The Smart Lake property includes two claims with a total area of 9,860 hectares situated in the southwestern portion of the Athabasca Basin, approximately 60 km south of the former Cluff Lake mine and 18 km west-northwest of Purepoint’s Hook Lake JV Project.
Depth to the unconformity, where it occurs, is relatively shallow at less than 350 metres.
Aeromagnetic and electromagnetic patterns at Smart Lake reflect an extension of the patterns underlying the Shea Creek deposits (Indicated resource of 68M lbs at 1.48% U3O8) 55 km north of the property. Exploration by Purepoint and Cameco has firmly established the presence of uranium mineralization, hydrothermal alteration and the location of a number of basement electromagnetic conductors and cross-cutting east-west structures yet to be drill tested.

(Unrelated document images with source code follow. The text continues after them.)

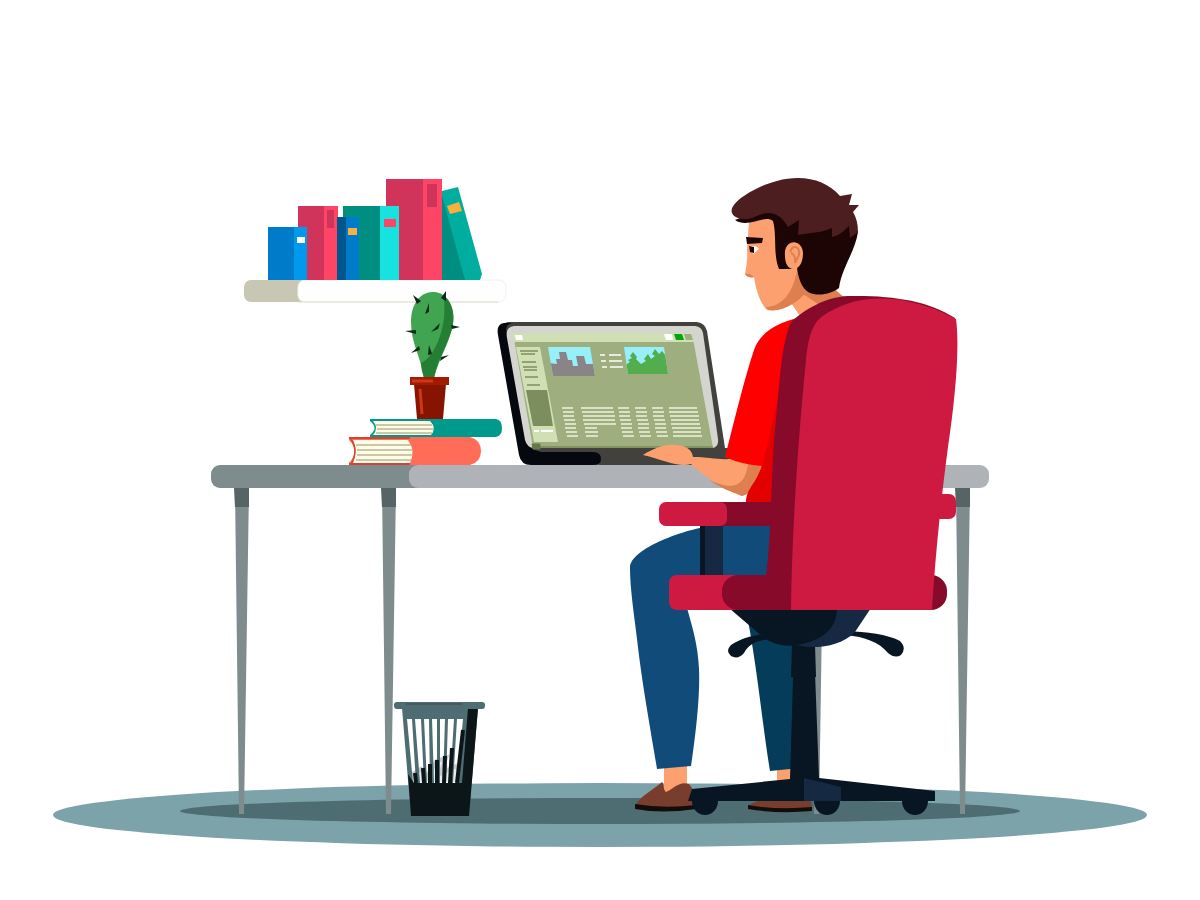
<!DOCTYPE html>
<html lang="en">
<head>
<meta charset="utf-8">
<title>Man working at a desk</title>
<style>
:root{
  --floor:#7ca2aa; --floor-shade:#4e6d72;
  --steel:#7f8c8d; --steel-dark:#566465; --desk:#afb3b8;
  --red:#ce1a41; --red-dark:#870a2a; --shirt:#fe0000; --shirt-shade:#e30000;
  --skin:#fda06f; --skin-shade:#de7f50; --hair:#1c0504; --hair-light:#4c1e20;
  --jeans:#114b79; --jeans-dark:#053c59; --navy:#081624; --navy-light:#152942;
  --shoe:#793d2e; --sole:#120c0b;
  --rose:#ff4566; --rose-dark:#d0345a; --blue:#0099ee; --blue-dark:#007bc9;
  --teal:#00ad9f; --teal-dark:#008e80; --amber:#fbb03b;
  --coral:#ff6c58; --paper:#fffde6; --paper-line:#bcb795;
  --leaf:#41a451; --leaf-dark:#247e34; --pot:#871400; --pot-light:#cf3517;
  --screen:#9eae7e; --screen-light:#d1dfb5; --bezel:#d5d5d0; --case:#43413e;
}
html,body{margin:0;background:#fff}
body{width:1200px;height:900px;overflow:hidden}
svg{display:block}
</style>
</head>
<body>
<svg width="1200" height="900" viewBox="0 0 1200 900" role="img" aria-label="A man in a red chair works on a laptop at a desk">
<defs>
  <g id="desk-leg">
    <path d="M-7 488H7L2 814H-3Z" fill="var(--steel)"/>
    <path d="M-8 488H7V507H-7Z" fill="var(--steel-dark)"/>
  </g>
  <path id="spine" d="M0 0H5L-1 -2Z"/>
  <g id="text-column">
    <path d="M0 0H11M1 4H12M1 8H12M2 12H13M3 16H14M3 20H14M4 24H15M5 28H16"/>
  </g>
  <clipPath id="city-frame"><path d="M548 347H590L595 376H553Z"/></clipPath>
  <clipPath id="forest-frame"><path d="M624 347H664L668 374H628Z"/></clipPath>
</defs>

<g id="floor">
  <ellipse cx="600" cy="815" rx="547" ry="32" fill="var(--floor)"/>
  <ellipse cx="600" cy="811" rx="420" ry="13" fill="var(--floor-shade)"/>
</g>

<g id="shelf">
  <rect x="244" y="280" width="80" height="22" rx="7" fill="#c8c7b4"/>
  <rect x="298" y="280" width="208" height="22" rx="7" fill="#fefefe" stroke="#f1f1ee"/>
  <path d="M298 302H498" stroke="#deddd0"/>
  <g id="shelf-books">
    <path d="M298 206H325V280H298Z" fill="var(--rose-dark)"/>
    <path d="M324 206H338V280H324Z" fill="var(--rose)"/>
    <path d="M327 210H334V228H327Z" fill="var(--rose-dark)"/>
    <path d="M268 227H295V280H268Z" fill="var(--blue-dark)"/>
    <path d="M294 227H307V280H294Z" fill="var(--blue)"/>
    <path d="M297 237H305V243H297Z" fill="#fff"/>
    <path d="M337 217H347V280H337Z" fill="#00568f"/>
    <path d="M346 217H359V280H346Z" fill="var(--blue-dark)"/>
    <path d="M343 206H381V280H359V217H343Z" fill="var(--teal-dark)"/>
    <path d="M348 228H357V235H348Z" fill="var(--amber)"/>
    <path d="M380 206H399V280H380Z" fill="#16e2e0"/>
    <path d="M384 219H396V227H384Z" fill="var(--rose)"/>
    <path d="M442 191L458 187L482 274L480 280H442Z" fill="var(--teal)"/>
    <path d="M441 192L465 280H441Z" fill="var(--teal-dark)"/>
    <path d="M447 206L459 202L462 211L450 214Z" fill="var(--amber)"/>
    <path d="M386 179H424V280H399V206H386Z" fill="var(--rose-dark)"/>
    <path d="M423 179H442V280H423Z" fill="var(--rose)"/>
    <path d="M427 184H437V207H427Z" fill="var(--rose-dark)"/>
  </g>
</g>

<g id="desk">
  <use href="#desk-leg" x="242"/>
  <use href="#desk-leg" x="389"/>
  <use href="#desk-leg" x="817"/>
  <use href="#desk-leg" x="963"/>
  <rect x="211" y="465" width="240" height="23" rx="9" fill="var(--steel)"/>
  <rect x="409" y="465" width="580" height="23" rx="9" fill="var(--desk)"/>
</g>

<g id="desk-books">
  <path d="M349 437H470Q481 440 481 451T470 465H349V463Q360 451 349 440Z" fill="var(--coral)"/>
  <path d="M349 438H410M349 464H410" stroke="#d8432f" stroke-width="2"/>
  <path d="M353 440H408Q416 451 410 463H353Q358 451 353 440Z" fill="var(--paper)"/>
  <path d="M356 445H411M357 450H412M357 455H412M356 460H411" stroke="var(--paper-line)" stroke-width="1.5"/>
  <path d="M351 439Q359 451 351 464" fill="none" stroke="#d8432f" stroke-width="1.5"/>
  <path d="M370 419H496Q502 420 502 428T496 437H370V435Q379 428 370 421Z" fill="#009a8c"/>
  <path d="M373 421H430Q437 428 431 435H373Q379 428 373 421Z" fill="var(--paper)"/>
  <path d="M376 425H432M377 429H433M376 433H432" stroke="var(--paper-line)" stroke-width="1.3"/>
</g>

<g id="cactus">
  <path d="M424 378C421 357 411 344 411 322C411 302 422 291 434 292C448 293 455 307 453 323C450 343 439 358 434 378Z" fill="var(--leaf)"/>
  <path d="M443 295C455 304 456 321 450 335C444 351 437 362 434 378H424Q421 370 421 363C436 357 449 321 443 295Z" fill="var(--leaf-dark)"/>
  <g fill="#10271a">
    <path d="M413 295L421 301L417 304ZM446 291L446 301L441 298ZM405 331L416 330L416 334ZM460 327L451 325L452 329ZM411 353L419 346L420 350ZM449 355L441 357L440 361ZM429 303L429 312L425 314ZM431 332L440 323L438 329ZM429 345L432 354L428 355Z"/>
  </g>
  <path d="M414 384H446L443 419H417Z" fill="var(--pot)"/>
  <path d="M410 377H449V385H410Z" fill="#a11b00"/>
  <path d="M412 381H433M420 389L422 414" stroke="var(--pot-light)" stroke-width="3"/>
</g>

<g id="laptop">
  <path d="M508 322H697Q705 323 707 331L725 448H736V465H600L527 461L500 340Q497 324 508 322Z" fill="var(--case)"/>
  <path d="M504 323Q496 324 498 335L519 455Q521 465 531 465H593Q601 465 601 459Q601 452 593 452H541L532 449L507 334Q504 325 512 323Z" fill="#05080f"/>
  <path d="M514 326H695Q702 327 703 333L718 439Q719 448 711 448H533Q527 447 525 440L507 338Q505 327 514 326Z" fill="var(--bezel)"/>
  <path d="M513 333H692L713 448H533Z" fill="var(--screen)"/>
  <path d="M512 333H692L694 342H514Z" fill="var(--screen-light)"/>
  <path d="M515 335H522L523 340H516ZM664 334H672L673 340H666Z" fill="#fff"/>
  <path d="M674 334H682L684 340H676Z" fill="#06a50f"/>
  <path d="M684 334H691L693 340H686Z" fill="var(--screen)"/>
  <path d="M516 347H540L558 442H534Z" fill="var(--screen-light)"/>
  <path d="M526 390H547L553 426H533Z" fill="#7d8e5e"/>
  <path d="M520 351H538M521 354H535M522 362H536M523 367H537M524 370H537M525 377H538M527 385H540" stroke="#7d8e5e" stroke-width="1.5"/>
  <path d="M534 431H539M541 431H553" stroke="#fff" stroke-width="2"/>
  <path d="M532 444H540V449H533ZM540 447H713" fill="#65784b" stroke="#65784b" stroke-width="1"/>
  <g clip-path="url(#city-frame)">
    <path d="M545 345H598V378H545Z" fill="#96eff9"/>
    <path d="M548 363L557 364L556 359H560L559 352H566L568 360H572L573 366H578L576 356H584L586 364H596V378H548Z" fill="#8b8486"/>
  </g>
  <g clip-path="url(#forest-frame)">
    <path d="M622 345H670V376H622Z" fill="#96eff9"/>
    <path d="M624 366L630 362L628 360L632 358L630 356L633 352L637 357L636 359L641 364L646 361L644 359L648 354L651 359L655 356L652 354L655 349L659 354L662 351L669 360V376H624Z" fill="#52ad4d"/>
  </g>
  <g stroke="#fff" stroke-width="1.4" fill="none">
    <path d="M600 355H605M609 355H621M601 361H606M609 361H622M602 367H607M610 367H623"/>
    <g stroke="#eef3dd">
      <use href="#text-column" x="562" y="408"/>
      <path d="M581 408H613M582 412H614M583 416H615M583 420H615M584 424H616M585 428H597M585 432H598M586 436H598"/>
      <use href="#text-column" x="618" y="408"/>
      <use href="#text-column" x="635" y="408"/>
      <use href="#text-column" x="652" y="408"/>
      <path d="M669 408H697M669 412H698M670 416H699M671 420H699M671 424H700M672 428H701M673 432H701M673 436H702"/>
    </g>
  </g>
</g>

<g id="waste-bin">
  <path d="M408 774Q420 768 427 772L434 760L444 757L448 767L460 763L467 782H408Z" fill="#e9ecec"/>
  <path d="M410 776L421 769L427 777L437 761L446 758L440 774L456 766L463 777" fill="none" stroke="#c8cccd" stroke-width="4"/>
  <path d="M402 708H478L469 816H411Z M407 719L413 783H416L412 719ZM415 719L420 783H424L421 719ZM424 719L427 783H430L429 719ZM432 719L434 783H437V719ZM440 719V783H443L445 719ZM448 719L446 783H450L454 719ZM457 719L453 783H457L463 719Z" fill="var(--floor-shade)" fill-rule="evenodd"/>
  <path d="M468 708H478L469 816H411L408 774L414 783H462Z" fill="#0c1517"/>
  <path d="M416 783L415 773M424 783L423 768M430 783V764M437 783V760M444 783L445 756M450 783L452 748M457 783L463 730" stroke="#0c1517" stroke-width="4"/>
  <rect x="394" y="702" width="91" height="7" rx="3" fill="var(--floor-shade)"/>
  <path d="M406 704H462" stroke="#48585d" stroke-width="2"/>
</g>

<g id="man">
  <g id="far-leg">
    <path d="M777 766H800V806H777Z" fill="var(--skin)"/>
    <path d="M748 806Q757 800 773 797L800 786Q812 795 812 809H748Z" fill="var(--shoe)"/>
    <path d="M748 805Q776 810 812 807V811Q778 814 748 809Z" fill="var(--sole)"/>
    <path d="M744 600H806L800 768L770 771C762 723 757 662 744 600Z" fill="var(--jeans-dark)"/>
  </g>
  <g id="near-leg">
    <path d="M664 764H687V792H664Z" fill="var(--skin)"/>
    <path d="M635 807C638 797 652 791 662 782C664 783 663 790 666 792C675 788 679 781 689 784Q698 794 696 808Z" fill="var(--shoe)"/>
    <path d="M635 804Q665 809 696 805V809Q662 814 635 809Z" fill="var(--sole)"/>
    <path d="M715 525C686 529 630 548 630 568C630 589 634 613 637 639C642 684 651 732 657 769L691 766C697 726 700 693 699 669C698 646 693 629 687 608L690 590H790V505Z" fill="var(--jeans)"/>
  </g>
  <path id="neck" d="M787 296L804 322L846 299L831 286Z" fill="var(--skin-shade)"/>
  <path d="M789 300L800 292L818 304L803 320Z" fill="var(--skin)"/>
  <g id="forearm">
    <path d="M643 455C653 449 664 444 674 445C685 445 692 449 693 457C708 457 718 460 729 459L765 461C764 477 755 491 742 496C724 488 711 482 691 464C679 468 664 460 643 455Z" fill="var(--skin)"/>
    <path d="M748 464H765C763 479 755 492 742 496C731 492 719 487 709 480C726 487 744 493 748 464Z" fill="var(--skin-shade)"/>
  </g>
  <path id="shirt" d="M807 316C782 320 760 331 754 350C744 380 735 418 725 457Q743 465 762 466L746 502H800Z" fill="var(--shirt)"/>
  <path d="M779 395L762 466C759 480 746 488 746 502H790Z" fill="var(--shirt-shade)"/>
  <g id="head">
    <path d="M749 222L747 250C748 259 746 268 745 274Q747 278 754 277C756 290 760 303 767 310C782 312 798 302 804 289L806 232L780 212Z" fill="var(--skin)"/>
    <path d="M766 307C781 306 793 296 798 266L808 290C799 302 782 313 768 310Z" fill="var(--skin-shade)"/>
    <path d="M745 274Q750 273 754 277Q749 279 745 274Z" fill="var(--skin-shade)"/>
    <path d="M749 247Q756 244 759 249L753 254Z" fill="#fff"/>
    <path d="M749 246L754 247L754 253L750 252Z" fill="var(--hair)"/>
    <path d="M746 237L763 238L762 243L747 244Z" fill="var(--hair)"/>
    <path d="M735 220C748 229 764 214 773 221C777 235 773 255 779 269H790L797 267C798 278 802 288 808 292C818 297 831 294 839 288C842 267 855 252 858 232L848 212L800 195Z" fill="var(--hair)"/>
    <path d="M732 213C728 203 756 186 777 181C803 174 826 180 840 196L852 194L849 205L859 205L853 212Q858 220 858 232L850 238L849 226C844 230 841 235 832 237V228C824 232 816 232 798 235L799 220L788 227C780 213 770 210 757 216C748 221 735 220 732 213Z" fill="var(--hair-light)"/>
    <path d="M785 251C787 239 802 239 803 253C803 263 799 269 793 269Q784 268 785 251Z" fill="var(--skin)"/>
    <path d="M790 252C793 244 800 246 799 255L795 263Q796 255 791 253" fill="none" stroke="var(--skin-shade)" stroke-width="2"/>
  </g>
</g>

<g id="chair">
  <g id="chair-base">
    <path d="M794 646H814L819 778L935 791V801H688L692 789L790 779Z" fill="var(--navy)"/>
    <path d="M792 645H815L816 677H791Z" fill="var(--navy)"/>
    <path d="M804 778L841 787V801H804Z" fill="var(--navy-light)"/>
    <path d="M692 801A13 14 0 0 0 718 801ZM814 801A13 14 0 0 0 840 801ZM902 801A13 14 0 0 0 928 801Z" fill="var(--navy)"/>
    <path d="M772 634C753 634 741 639 731 645Q725 651 731 656Q738 660 744 653C749 643 758 640 772 639ZM846 631C867 632 887 634 900 641Q907 648 901 655Q895 659 888 653C879 642 865 637 846 635Z" fill="var(--navy)"/>
    <path d="M800 608H871L855 632C840 648 809 650 793 644Z" fill="var(--navy-light)"/>
    <path d="M729 608H837C837 628 823 641 797 645Q779 648 764 638Z" fill="var(--navy)"/>
  </g>
  <g id="armrest">
    <path d="M700 525H723V577H700Z" fill="var(--navy-light)"/>
    <path d="M700 525H705V577H700Z" fill="var(--navy)"/>
    <path d="M690 502H785V526H690Z" fill="var(--red-dark)"/>
    <rect x="659" y="502" width="68" height="24" rx="7" fill="var(--red)"/>
    <rect x="925" y="494" width="31" height="25" rx="7" fill="var(--red)"/>
  </g>
  <g id="seat">
    <rect x="669" y="575" width="120" height="35" rx="8" fill="var(--red)"/>
    <rect x="722" y="575" width="225" height="35" rx="16" fill="var(--red-dark)"/>
  </g>
  <g id="backrest">
    <path d="M791 322C804 310 825 297 848 296C889 295 928 300 955 318L930 590H764C773 535 770 470 776 420C780 380 781 345 791 322Z" fill="var(--red-dark)"/>
    <path d="M791 610C792 530 798 440 806 360C809 331 814 320 829 312C850 300 870 297 894 299C917 302 938 309 956 319C960 348 955 400 948 447C941 499 935 560 932 610Z" fill="var(--red)"/>
  </g>
</g>
</svg>
</body>
</html>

Similar to the Kianna fault at Shea Creek, known uranium mineralization at the Smart Lake project is associated with the intersection of the east-west Arthur Fault and north-south-striking fluid/chemical traps including the Shearwater conductor and chloritized mafic orthogneiss. The occurrence of low-grade uranium mineralization along the Arthur Fault away from Shearwater conductor underscore the need to target east-west structures both at the intersection with conductive anomalies and at magnetically interpreted lithological contacts.
Additional east-west striking faults (Groomes Lake and Cristobal) have been interpreted from examination of airborne magnetic and electromagnetic surveys. These faults are spatially related with strong EM conductors identified in both airborne and ground-based surveys.
The best uranium intercepts for each hole of the 2008 and 2012 drill programs are provided below. Note that holes SMT08-03 and 04 were drilled along strike over 4 km south of the other drill holes and their results suggest background uranium concentrations in basement rocks are typically less than 4 ppm.
|Hole ID||Hole Depth||Maximum Radiation|
|Max. CPS||U (ppm)||Interval (m)||From (m)||To (m)|
Purepoint Uranium Group Inc. (TSXV: PTU) is focused on the precision exploration of its ten projects in the Canadian Athabasca Basin, the world’s richest uranium region. Established in the Athabasca Basin well before the initial resurgence in uranium earlier last decade, Purepoint’s flagship project is the Hook Lake Project, a joint venture with two of the largest uranium suppliers in the world, Cameco Corp. and Orano Canada Inc. The Hook Lake JV is on trend with recent high-grade uranium discoveries including Fission Uranium’s Triple R Deposit, NexGen’s Arrow Deposit and Purepoint’s Spitfire discovery.
Source: Purepoint Uranium Group Inc.